-------- RECORDS FOR THIS EXERCISE
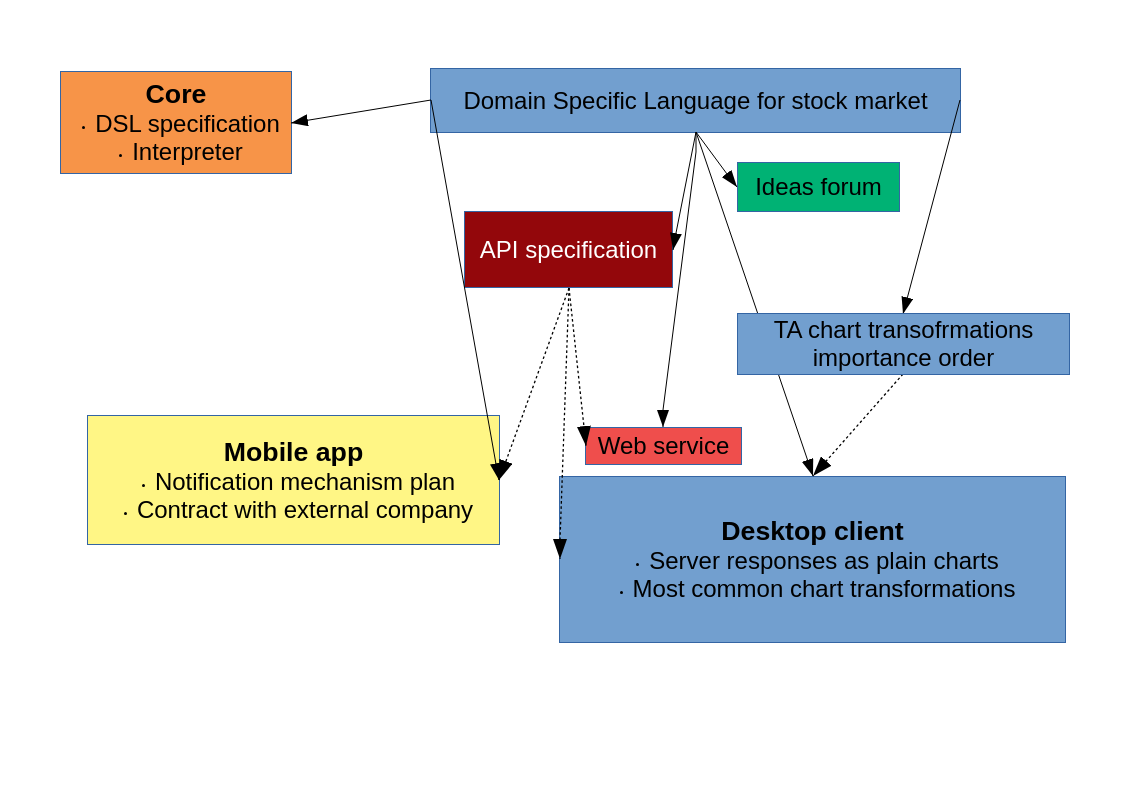
<!DOCTYPE html>
<html lang="en">
<head>
<meta charset="utf-8">
<title>Domain Specific Language for stock market</title>
<style>
:root {
  --blue: #729fcf;
  --orange: #f79448;
  --green: #00b274;
  --maroon: #93070b;
  --yellow: #fff685;
  --red: #ef4e4c;
  --outline: #3465a4;
  --ink: #000;
  --paper: #fff;
}
* { box-sizing: border-box; margin: 0; padding: 0; }
html, body { width: 1123px; height: 794px; overflow: hidden; background: var(--paper); }
.diagram {
  position: relative;
  width: 1123px;
  height: 794px;
  overflow: hidden;
  color: var(--ink);
  font: 24px/28px "Liberation Sans", Arial, sans-serif;
}
.node {
  position: absolute;
  display: flex;
  flex-direction: column;
  justify-content: center;
  align-items: center;
  border: 1px solid var(--outline);
  text-align: center;
  white-space: nowrap;
}
.node h2 { font-size: 26.7px; line-height: 31px; font-weight: bold; }
.node ul { list-style: none; padding-left: 23px; }
.node li { position: relative; width: fit-content; margin: 0 auto; }
.node li::before {
  content: "";
  position: absolute;
  left: -13px;
  top: 16px;
  width: 3px;
  height: 3px;
  border-radius: 50%;
  background: var(--ink);
}
.language { left: 430px; top: 68px; width: 531px; height: 65px; background: var(--blue); }
.core { left: 60px; top: 71px; width: 232px; height: 103px; background: var(--orange); }
.forum { left: 737px; top: 162px; width: 163px; height: 50px; background: var(--green); }
.api { left: 464px; top: 211px; width: 209px; height: 77px; background: var(--maroon); color: var(--paper); }
.charts { left: 737px; top: 313px; width: 333px; height: 62px; background: var(--blue); }
.mobile { left: 87px; top: 415px; width: 413px; height: 130px; background: var(--yellow); }
.web { left: 585px; top: 427px; width: 157px; height: 38px; background: var(--red); }
.desktop { left: 559px; top: 476px; width: 507px; height: 167px; background: var(--blue); }
.connectors { position: absolute; left: 0; top: 0; }
.solid, .dotted { fill: none; stroke: var(--ink); }
.solid { stroke-width: 1; marker-end: url(#arrow); }
.dotted { stroke-width: 1.3; stroke-dasharray: 2.6 2.6; marker-end: url(#arrow-large); }
</style>
</head>
<body>
<main class="diagram">
  <section class="node language"><p>Domain Specific Language for stock market</p></section>
  <section class="node core">
    <h2>Core</h2>
    <ul><li>DSL specification</li><li>Interpreter</li></ul>
  </section>
  <section class="node forum"><p>Ideas forum</p></section>
  <section class="node api"><p>API specification</p></section>
  <section class="node mobile">
    <h2>Mobile app</h2>
    <ul><li>Notification mechanism plan</li><li>Contract with external company</li></ul>
  </section>
  <section class="node web"><p>Web service</p></section>
  <section class="node desktop">
    <h2>Desktop client</h2>
    <ul><li>Server responses as plain charts</li><li>Most common chart transformations</li></ul>
  </section>

  <svg class="connectors" width="1123" height="794" viewBox="0 0 1123 794" aria-hidden="true">
    <defs>
      <marker id="arrow" markerUnits="userSpaceOnUse" markerWidth="17" markerHeight="12" refX="17" refY="6" orient="auto">
        <polygon points="0,0 17,6 0,12"/>
      </marker>
      <marker id="arrow-large" markerUnits="userSpaceOnUse" markerWidth="20" markerHeight="14" refX="20" refY="7" orient="auto">
        <polygon points="0,0 20,7 0,14"/>
      </marker>
    </defs>
    <path class="solid" d="M431 100L291 123"/>
    <path class="solid" d="M431 100L496 464L499 480"/>
    <path class="solid" d="M696 132L727 174L737 187"/>
    <path class="solid" d="M696 132L676 233L673 250"/>
    <path class="solid" d="M696 132V152L663 410V427"/>
    <path class="solid" d="M696 132L813 476"/>
    <path class="solid" d="M960 100L903 314"/>
    <path class="dotted" d="M569 288L506 461L499 480"/>
    <path class="dotted" d="M569 288L584 427L586 446"/>
    <path class="dotted" d="M569 288L560 540V559"/>
    <path class="dotted" d="M903 374L813 476"/>
  </svg>

  <section class="node charts"><p>TA chart transofrmations<br>importance order</p></section>
</main>
</body>
</html>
----------------
→ TASK BRIEF
Without adding anything, say how many lines in the listing above include the string "solid".

→ PROBLEM SOLUTION
10